- What is required
From the data below, return each line in which the string "shade" is found.

_ _ _

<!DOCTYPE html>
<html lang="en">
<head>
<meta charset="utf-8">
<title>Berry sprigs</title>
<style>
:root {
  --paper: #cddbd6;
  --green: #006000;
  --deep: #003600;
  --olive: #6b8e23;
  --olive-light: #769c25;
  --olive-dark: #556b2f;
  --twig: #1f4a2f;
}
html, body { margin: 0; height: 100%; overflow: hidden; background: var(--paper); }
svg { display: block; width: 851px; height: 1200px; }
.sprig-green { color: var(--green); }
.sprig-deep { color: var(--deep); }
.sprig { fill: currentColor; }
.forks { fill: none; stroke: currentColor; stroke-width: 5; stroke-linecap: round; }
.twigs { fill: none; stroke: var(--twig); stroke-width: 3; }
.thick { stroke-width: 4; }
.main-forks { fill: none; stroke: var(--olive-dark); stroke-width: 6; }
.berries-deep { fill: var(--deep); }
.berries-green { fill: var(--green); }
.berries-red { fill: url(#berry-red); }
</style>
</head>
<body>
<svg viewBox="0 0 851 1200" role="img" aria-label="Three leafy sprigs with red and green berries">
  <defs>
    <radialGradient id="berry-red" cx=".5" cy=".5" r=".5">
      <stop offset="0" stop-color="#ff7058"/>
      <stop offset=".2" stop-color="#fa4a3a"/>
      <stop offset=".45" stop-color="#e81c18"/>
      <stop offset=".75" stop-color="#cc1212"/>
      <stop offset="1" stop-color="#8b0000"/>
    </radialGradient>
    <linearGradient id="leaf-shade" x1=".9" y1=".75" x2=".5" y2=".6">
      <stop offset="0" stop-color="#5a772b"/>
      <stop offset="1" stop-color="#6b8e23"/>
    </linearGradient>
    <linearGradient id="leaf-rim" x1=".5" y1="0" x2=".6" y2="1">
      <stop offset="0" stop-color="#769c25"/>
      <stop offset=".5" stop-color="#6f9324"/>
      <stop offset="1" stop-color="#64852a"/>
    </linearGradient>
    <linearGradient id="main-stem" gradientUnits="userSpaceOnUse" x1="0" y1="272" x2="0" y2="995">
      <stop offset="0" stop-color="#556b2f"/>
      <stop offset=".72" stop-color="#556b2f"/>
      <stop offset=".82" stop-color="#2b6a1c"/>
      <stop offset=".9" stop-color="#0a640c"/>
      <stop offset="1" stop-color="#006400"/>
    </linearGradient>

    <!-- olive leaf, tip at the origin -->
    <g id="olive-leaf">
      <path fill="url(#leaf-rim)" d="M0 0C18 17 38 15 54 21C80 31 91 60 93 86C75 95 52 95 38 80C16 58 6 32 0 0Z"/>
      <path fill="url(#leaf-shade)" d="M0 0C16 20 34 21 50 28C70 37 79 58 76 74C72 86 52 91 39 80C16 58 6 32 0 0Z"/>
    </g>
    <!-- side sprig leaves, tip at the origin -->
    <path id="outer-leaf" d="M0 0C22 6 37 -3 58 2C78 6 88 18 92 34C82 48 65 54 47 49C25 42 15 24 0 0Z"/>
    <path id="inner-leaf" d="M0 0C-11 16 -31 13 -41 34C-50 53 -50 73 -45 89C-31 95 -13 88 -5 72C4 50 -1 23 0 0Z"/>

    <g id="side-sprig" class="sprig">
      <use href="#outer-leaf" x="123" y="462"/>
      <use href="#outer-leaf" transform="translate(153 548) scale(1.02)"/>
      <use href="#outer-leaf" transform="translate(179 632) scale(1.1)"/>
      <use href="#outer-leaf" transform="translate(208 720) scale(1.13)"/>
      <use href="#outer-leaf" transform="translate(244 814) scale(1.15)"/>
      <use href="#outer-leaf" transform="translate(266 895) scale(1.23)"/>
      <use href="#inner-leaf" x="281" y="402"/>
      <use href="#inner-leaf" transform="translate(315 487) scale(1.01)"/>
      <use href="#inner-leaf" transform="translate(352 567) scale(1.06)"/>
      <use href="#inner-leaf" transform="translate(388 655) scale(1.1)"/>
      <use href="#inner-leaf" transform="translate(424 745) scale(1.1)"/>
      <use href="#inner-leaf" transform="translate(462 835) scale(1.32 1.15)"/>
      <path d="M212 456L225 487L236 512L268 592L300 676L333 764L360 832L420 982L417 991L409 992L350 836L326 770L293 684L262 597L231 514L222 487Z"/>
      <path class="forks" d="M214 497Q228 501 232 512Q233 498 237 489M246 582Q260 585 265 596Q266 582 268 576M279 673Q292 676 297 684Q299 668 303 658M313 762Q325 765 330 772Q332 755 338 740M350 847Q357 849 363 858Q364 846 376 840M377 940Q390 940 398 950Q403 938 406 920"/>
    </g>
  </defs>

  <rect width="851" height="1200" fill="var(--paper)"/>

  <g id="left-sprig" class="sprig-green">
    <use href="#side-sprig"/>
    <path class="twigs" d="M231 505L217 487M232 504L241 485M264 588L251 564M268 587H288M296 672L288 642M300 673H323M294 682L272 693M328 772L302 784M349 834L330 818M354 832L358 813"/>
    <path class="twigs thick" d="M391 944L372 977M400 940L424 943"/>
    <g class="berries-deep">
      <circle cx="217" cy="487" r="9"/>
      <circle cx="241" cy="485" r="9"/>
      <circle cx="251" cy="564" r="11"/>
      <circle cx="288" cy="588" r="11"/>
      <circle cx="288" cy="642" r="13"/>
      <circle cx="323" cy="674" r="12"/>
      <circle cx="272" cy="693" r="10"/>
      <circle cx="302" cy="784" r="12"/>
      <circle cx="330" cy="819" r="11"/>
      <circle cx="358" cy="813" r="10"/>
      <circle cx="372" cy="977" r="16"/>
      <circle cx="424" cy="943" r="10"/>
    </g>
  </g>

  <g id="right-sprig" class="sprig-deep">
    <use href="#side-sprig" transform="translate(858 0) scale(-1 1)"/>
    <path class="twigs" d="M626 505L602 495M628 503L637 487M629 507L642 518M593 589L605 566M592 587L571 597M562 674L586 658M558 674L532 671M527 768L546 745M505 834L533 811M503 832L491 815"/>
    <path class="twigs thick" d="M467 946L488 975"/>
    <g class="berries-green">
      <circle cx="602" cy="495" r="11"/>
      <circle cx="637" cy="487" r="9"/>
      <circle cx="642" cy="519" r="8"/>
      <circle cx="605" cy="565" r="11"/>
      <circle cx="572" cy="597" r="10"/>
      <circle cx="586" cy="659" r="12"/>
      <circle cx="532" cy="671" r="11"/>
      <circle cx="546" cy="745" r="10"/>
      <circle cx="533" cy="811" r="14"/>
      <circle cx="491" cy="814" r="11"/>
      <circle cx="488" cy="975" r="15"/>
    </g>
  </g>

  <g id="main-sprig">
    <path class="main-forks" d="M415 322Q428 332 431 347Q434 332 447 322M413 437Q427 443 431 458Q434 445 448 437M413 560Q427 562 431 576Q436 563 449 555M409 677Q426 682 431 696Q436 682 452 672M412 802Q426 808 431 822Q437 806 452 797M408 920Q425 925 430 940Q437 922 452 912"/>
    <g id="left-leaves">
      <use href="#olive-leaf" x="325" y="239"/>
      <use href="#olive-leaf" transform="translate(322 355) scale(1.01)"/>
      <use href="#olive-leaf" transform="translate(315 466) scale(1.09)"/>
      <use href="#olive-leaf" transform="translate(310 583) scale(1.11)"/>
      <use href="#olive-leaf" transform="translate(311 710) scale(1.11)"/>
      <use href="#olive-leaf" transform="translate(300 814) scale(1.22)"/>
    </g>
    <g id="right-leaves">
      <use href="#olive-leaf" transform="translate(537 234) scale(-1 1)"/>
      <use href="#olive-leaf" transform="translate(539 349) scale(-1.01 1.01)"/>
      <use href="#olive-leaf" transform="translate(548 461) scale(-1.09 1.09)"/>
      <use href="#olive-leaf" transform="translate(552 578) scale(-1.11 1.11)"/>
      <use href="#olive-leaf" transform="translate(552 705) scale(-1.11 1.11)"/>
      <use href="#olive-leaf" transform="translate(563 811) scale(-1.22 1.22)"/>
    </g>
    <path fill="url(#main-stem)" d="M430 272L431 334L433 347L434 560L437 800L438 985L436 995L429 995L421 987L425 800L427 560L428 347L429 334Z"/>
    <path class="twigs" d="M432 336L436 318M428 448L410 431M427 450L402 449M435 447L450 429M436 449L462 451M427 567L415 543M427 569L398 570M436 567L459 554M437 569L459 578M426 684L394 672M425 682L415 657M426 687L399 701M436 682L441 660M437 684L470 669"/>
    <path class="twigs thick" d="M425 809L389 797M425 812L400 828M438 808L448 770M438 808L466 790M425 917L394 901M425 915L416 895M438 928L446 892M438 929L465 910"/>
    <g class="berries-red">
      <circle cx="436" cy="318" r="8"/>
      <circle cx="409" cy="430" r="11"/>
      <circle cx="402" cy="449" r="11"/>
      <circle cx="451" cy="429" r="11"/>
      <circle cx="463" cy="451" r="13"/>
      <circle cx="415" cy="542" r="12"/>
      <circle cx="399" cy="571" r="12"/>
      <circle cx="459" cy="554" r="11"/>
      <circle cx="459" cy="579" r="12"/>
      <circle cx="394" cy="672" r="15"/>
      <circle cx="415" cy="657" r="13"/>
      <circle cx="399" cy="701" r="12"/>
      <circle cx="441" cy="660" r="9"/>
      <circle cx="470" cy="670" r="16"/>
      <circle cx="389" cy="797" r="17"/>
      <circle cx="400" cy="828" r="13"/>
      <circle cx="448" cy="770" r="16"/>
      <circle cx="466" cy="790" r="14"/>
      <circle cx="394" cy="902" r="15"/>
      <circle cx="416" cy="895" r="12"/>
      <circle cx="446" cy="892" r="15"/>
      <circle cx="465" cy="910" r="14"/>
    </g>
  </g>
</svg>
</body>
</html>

_ _ _

- Reply
    <linearGradient id="leaf-shade" x1=".9" y1=".75" x2=".5" y2=".6">
      <path fill="url(#leaf-shade)" d="M0 0C16 20 34 21 50 28C70 37 79 58 76 74C72 86 52 91 39 80C16 58 6 32 0 0Z"/>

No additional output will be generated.